Europe's biggest tourism group has kicked off the New Year with a series of strategic U-turns, including disposals and closures but also a forthcoming take-off.
TUI Group announced last week that it is looking into capital-light growth options for its luxury cruises subsidiary Hapag-Lloyd, including a possible joint venture with an international partner.
According to fvw information, Royal Caribbean Cruises is poised to buy into the premium German cruise line through TUI Cruises, its existing joint venture with TUI Group. Negotiations are apparently well advanced and a deal could be sealed next month. However, there are still various uncertainties, company sources indicated. TUI declined to comment on the speculation.
Royal Caribbean (RCL), the world's second-biggest cruise company with 63 ships, would be a logical partner for Hapag-Lloyd Cruises given TUI's successful cooperation with the US company in the TUI Cruises joint venture, which was set up back in 2008. For RCL, whose brands include Celebrity Crusies and Azamara, it would be a further move into the luxury market following the acquisition of Silversea Cruises in 2018.
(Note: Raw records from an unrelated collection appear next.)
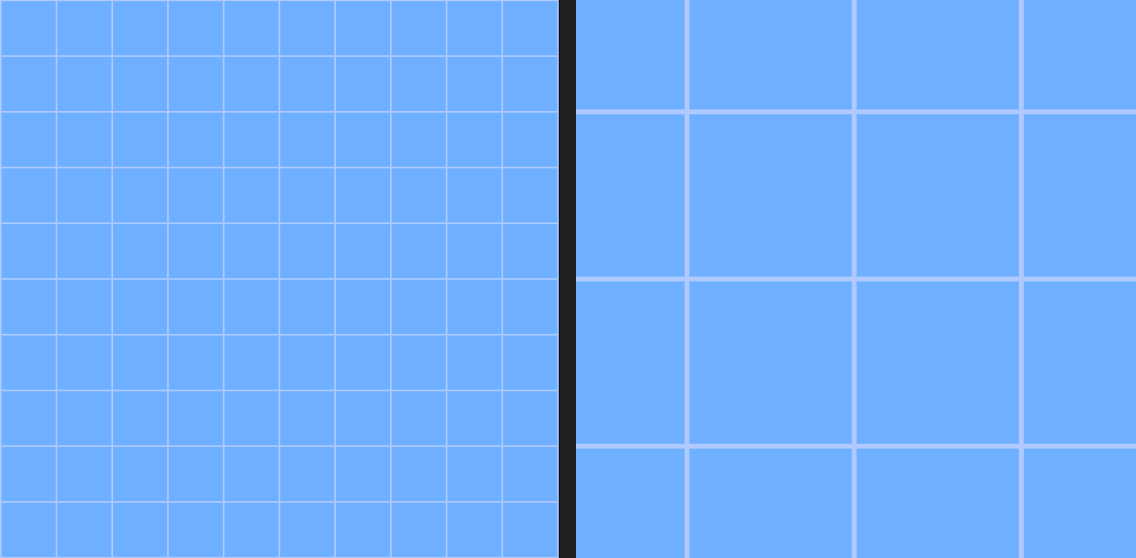
Left, the full canvas; right, a detail of the centre.
Write a Shadertoy shader that draws this pattern.

```glsl
// A flat sky-blue sheet ruled into ten by ten squares by thin pale lines,
// with a narrow dark strip along the right edge. The grid is a repeated
// line distance, measured in canvas heights from the grid centre.

#define CELL_PITCH   0.09987
#define LINE_WIDTH   0.0029
#define GRID_CENTER  vec2(0.5007, 0.5)
#define STRIP_WIDTH  0.0021
#define SHEET_COLOR  vec3(0.43, 0.69, 1.00)
#define LINE_COLOR   vec3(0.69, 0.79, 1.00)
#define STRIP_COLOR  vec3(0.03, 0.05, 0.08)

// Share of a pixel lying inside an edge, from its signed distance.
float coverage(float signedDistance, float pixel) {
    return clamp(0.5 - signedDistance / pixel, 0.0, 1.0);
}

// Distance on each axis to the nearest grid line.
vec2 gridDistance(vec2 p) {
    vec2 cell = p / CELL_PITCH;
    return abs(cell - floor(cell + 0.5)) * CELL_PITCH;
}

void mainImage(out vec4 fragColor, in vec2 fragCoord) {
    float pixel = 1.0 / iResolution.y;
    vec2 p = fragCoord * pixel;
    float canvasWidth = iResolution.x * pixel;

    // Ruled lines over the plain sheet
    vec2 lineDistance = gridDistance(p - GRID_CENTER);
    float nearest = min(lineDistance.x, lineDistance.y);
    float line = coverage(nearest - 0.5 * LINE_WIDTH, pixel);
    vec3 color = mix(SHEET_COLOR, LINE_COLOR, line);

    // Dark strip at the right edge
    float strip = coverage(canvasWidth - STRIP_WIDTH - p.x, pixel);
    color = mix(color, STRIP_COLOR, strip);

    fragColor = vec4(color, 1.0);
}
```
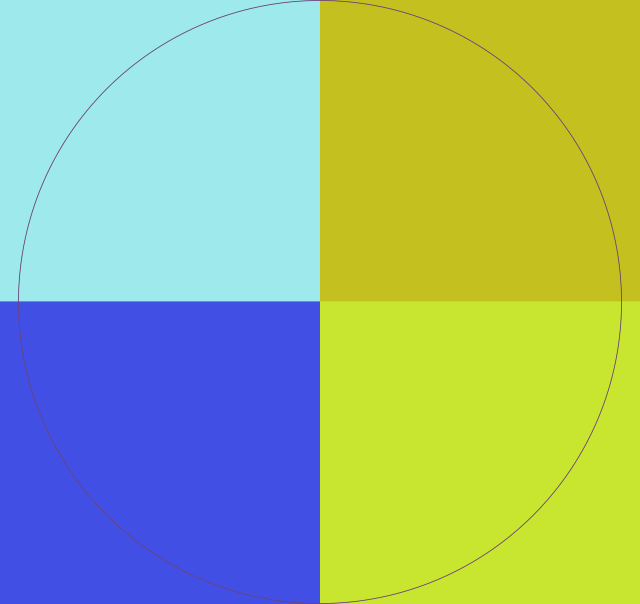
A Shadertoy shader for this background:

```glsl
// Antialiased step across a straight edge
float edge(float distance, float pixel) {
    return clamp(distance / pixel + 0.5, 0.0, 1.0);
}

void mainImage(out vec4 fragColor, in vec2 fragCoord) {
    float pixel = 1.0 / iResolution.y;
    vec2 p = (fragCoord - 0.5 * iResolution.xy) * pixel;

    // Four flat quadrants
    vec3 cyan = vec3(0.62, 0.912, 0.92);
    vec3 olive = vec3(0.765, 0.753, 0.12);
    vec3 blue = vec3(0.255, 0.31, 0.894);
    vec3 lime = vec3(0.784, 0.902, 0.188);
    float right = edge(p.x, pixel);
    float upper = edge(p.y - 0.001, pixel);
    vec3 color = mix(mix(blue, lime, right), mix(cyan, olive, right), upper);

    // Hairline circle spanning the canvas height
    float ringDistance = abs(length(p) - 0.4992);
    float ring = 1.0 - smoothstep(0.0, 0.0007 + 0.6 * pixel, ringDistance);
    vec3 plum = vec3(0.42, 0.26, 0.47);
    color = mix(color, plum, 0.85 * ring);

    fragColor = vec4(color, 1.0);
}
```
According to analysts, Hapag-Lloyd Cruise makes a profit of around €50 million on turnover of €320 million, and could have a value of over €1 billion. A sale of a 50% stake could thus bring in a sizeable sum to boost TUI Group's profits this year.
For its part, Hapag-Lloyd Cruises has a relatively small fleet comprising two five-star-plus luxury ships, the Europa 1 and Europa 2, and the new five-star expedition ships Hanseatic Nature and Hanseatic Inspiration as well as the older four-star expedition ship, the Bremen. This will be replaced in 2021 by the five-star Hanseatic Spirit. All the ships are owned by TUI Group.
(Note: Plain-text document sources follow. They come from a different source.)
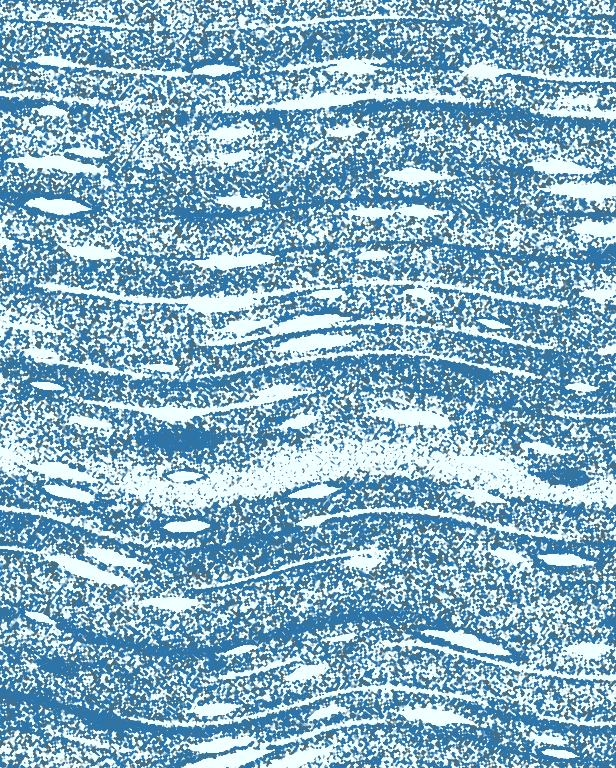
A WebGL 1 fragment shader for this texture:

```glsl
precision highp float;

uniform vec2 u_resolution;

const vec3 PAPER = vec3(0.94, 1.0, 1.0);
const vec3 INK = vec3(0.17, 0.46, 0.67);
const vec3 GREY_INK = vec3(0.30, 0.42, 0.47);

const float BASE_TONE = 0.60;
const float GRAIN_SCALE = 365.0;
const float GRAIN_CONTRAST = 1.4;
const float GRAIN_SOFTNESS = 0.22;
const float FOLD_LENGTH = 0.54;
const float FOLD_CREST = 0.51;
const float FOLD_TOP = 0.010;
const float FOLD_BOTTOM = 0.025;
const float SEAM_PITCH = 0.054;
const float PALE_BED = 0.385;
const float PALE_BED_WIDTH = 0.036;
const vec2 LENS_CELL = vec2(0.17, 0.046);
const float SOLID = 1.35;
const float BARE = -0.4;

float hash(vec2 p) {
  vec3 q = fract(vec3(p.xyx) * 0.1031);
  q += dot(q, q.yzx + 33.33);
  return fract((q.x + q.y) * q.z);
}

float noise(vec2 p) {
  vec2 cell = floor(p);
  vec2 f = fract(p);
  f = f * f * (3.0 - 2.0 * f);
  float low = mix(hash(cell), hash(cell + vec2(1.0, 0.0)), f.x);
  float high = mix(hash(cell + vec2(0.0, 1.0)), hash(cell + 1.0), f.x);
  return mix(low, high, f.y);
}

float bell(float x, float width) {
  return exp(-x * x / (width * width));
}

// Height within the folded strata
float strataHeight(vec2 p) {
  float amplitude = mix(FOLD_BOTTOM, FOLD_TOP, p.y);
  float fold = amplitude * cos(6.28319 * (p.x - FOLD_CREST) / FOLD_LENGTH);
  float sway = 0.014 * (noise(p * vec2(5.0, 4.0) + 7.0) - 0.5);
  float ripple = 0.004 * (noise(p * vec2(18.0, 12.0) + 31.0) - 0.5);
  return p.y - fold + sway + ripple;
}

// Broad beds and stretched mottling
float bedTone(vec2 s) {
  float beds = noise(vec2(s.x * 0.7, s.y * 26.0) + 11.0) - 0.5;
  float streaks = noise(vec2(s.x * 7.0, s.y * 65.0) + 53.0) - 0.5;
  float mottle = noise(s * vec2(28.0, 75.0) + 91.0) - 0.5;
  float pale = bell(s.y - PALE_BED, PALE_BED_WIDTH) + 0.6 * bell(s.y, 0.025);
  return BASE_TONE + 0.28 * beds + 0.24 * streaks + 0.14 * mottle - 0.38 * pale;
}

// Dark seams, some carrying a broken white strip
float addSeams(float tone, vec2 s) {
  float row = floor(s.y / SEAM_PITCH);
  for (int i = -1; i <= 1; i++) {
    float k = row + float(i) + 40.0;
    float centre = (k - 40.0 + 0.2 + 0.6 * hash(vec2(k, 3.0))) * SEAM_PITCH;
    float offPale = 1.0 - bell(centre - PALE_BED, PALE_BED_WIDTH * 0.8);
    float width = mix(0.002, 0.008, pow(hash(vec2(k, 9.0)), 2.0));
    float patches = noise(vec2(s.x * 6.0, k * 7.3));
    float d = s.y - centre;
    float strength = mix(0.25, 0.7, hash(vec2(k, 15.0))) * smoothstep(0.1, 0.6, patches);
    tone += strength * offPale * bell(d, width);
    float stripWidth = mix(0.002, 0.004, hash(vec2(k, 21.0)));
    float stripGap = width + stripWidth;
    float broken = smoothstep(0.3, 0.6, noise(vec2(s.x * 9.0, k * 5.1 + 70.0)));
    float present = step(0.35, hash(vec2(k, 27.0))) * offPale;
    tone -= 0.95 * present * broken * bell(d - stripGap, stripWidth);
  }
  return tone;
}

// Leaf-shaped lenses: bare, outlined or solid
float addLenses(float tone, vec2 s) {
  vec2 home = floor(s / LENS_CELL);
  float ragged = 0.7 * (noise(s * vec2(75.0, 170.0) + 17.0) - 0.5);
  for (int j = -1; j <= 1; j++) {
    for (int i = -1; i <= 1; i++) {
      vec2 cell = home + vec2(float(i), float(j));
      vec2 id = cell + 60.0;
      vec2 jitter = vec2(hash(id + 5.5), hash(id + 19.5));
      vec2 centre = (cell + 0.1 + 0.8 * jitter) * LENS_CELL;
      float size = hash(id + 37.5);
      vec2 extent = mix(vec2(0.022, 0.0045), vec2(0.062, 0.0095), vec2(size * size, size));
      vec2 q = (s - centre) / extent;
      q.y += 0.25 * q.x * (hash(id + 71.5) - 0.5);
      float d = abs(q.y) + q.x * q.x - 1.0 + ragged;
      float kind = hash(id + 83.5);
      float inside = 1.0 - smoothstep(-0.25, 0.15, d);
      float halo = bell(max(d, 0.0), 0.8);
      float below = step(centre.y, 0.94);
      float bare = step(kind, 0.56) * below;
      float outlined = step(0.56, kind) * step(kind, 0.72) * below;
      float solid = step(0.94, kind) * below;
      tone -= 0.13 * halo * bare;
      tone += 0.5 * outlined * bell(d - 0.45, 0.4);
      tone = mix(tone, BARE, inside * (bare + outlined));
      tone = mix(tone, SOLID, 0.75 * halo * solid);
    }
  }
  return tone;
}

void main() {
  vec2 p = gl_FragCoord.xy / u_resolution.y;
  vec2 s = vec2(p.x, strataHeight(p));
  float tone = addLenses(addSeams(bedTone(s), s), s);

  // Stippled ink, turned off the pixel axes
  vec2 g = mat2(0.8, 0.6, -0.6, 0.8) * p * GRAIN_SCALE + 400.0;
  float grain = (noise(g) - 0.5) * GRAIN_CONTRAST + 0.5;
  float cover = smoothstep(-GRAIN_SOFTNESS, GRAIN_SOFTNESS, tone - grain);
  float greyness = smoothstep(0.45, 0.75, noise(g * 0.6 + 130.0));
  greyness *= 1.0 - 0.7 * smoothstep(0.5, 0.95, tone);
  gl_FragColor = vec4(mix(PAPER, mix(INK, GREY_INK, greyness), cover), 1.0);
}
```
Meanwhile, TUI Group already made a minor disposal last month with the sale of holiday homes and Northern Europe holidays specialist Wolters to online portal E-Domizil, part of the E-Hoi Group. TUI explained that there had been few synergies with Wolters and said the transaction "marks a further step towards a sharpening of TUI's profile as a vertically integrated tourism group and reduces its dependence on the traditional tour operation business".
Another strategic move came last week with the sudden and unexpected announcement that TUI Italia, the group's small Italian tour operator business would close down as of March 15. The group's incoming business to Italy is not affected by the decision.
TUI Italia managing director Marco Amos told business partners that the traditional tour operator business was "volatile for the whole industry" and TUI's tour operators had to be further "harmonised and standardised in future". Against this background, TUI Group had decided that these were not the right conditions for TUI Italia to develop positively in future.
The Italian tour operator, which had been re-branded from 'I Viaggi del Turchese' in recent years, has revenues of just €55 million, according to Italian travel news portal Qualitytravel.it.
In contrast, one part of TUI's business is set for takeoff later this year. The German market leader has decided to station two long-haul B787-8 'Dreamliners' at Düsseldorf Airport for winter 2020/21. TUIfly will fly several times a week to the Caribbean (Dominican Republic and Mexico), bringing hotel guests to their destination and cruise passengers to their port of departure.
TUIfly already announced in November that it would launch long-haul flights next winter with two Dreamliners but the departure airport had not been revealed. The airline plans to operate five long-haul planes from German airports in 2021.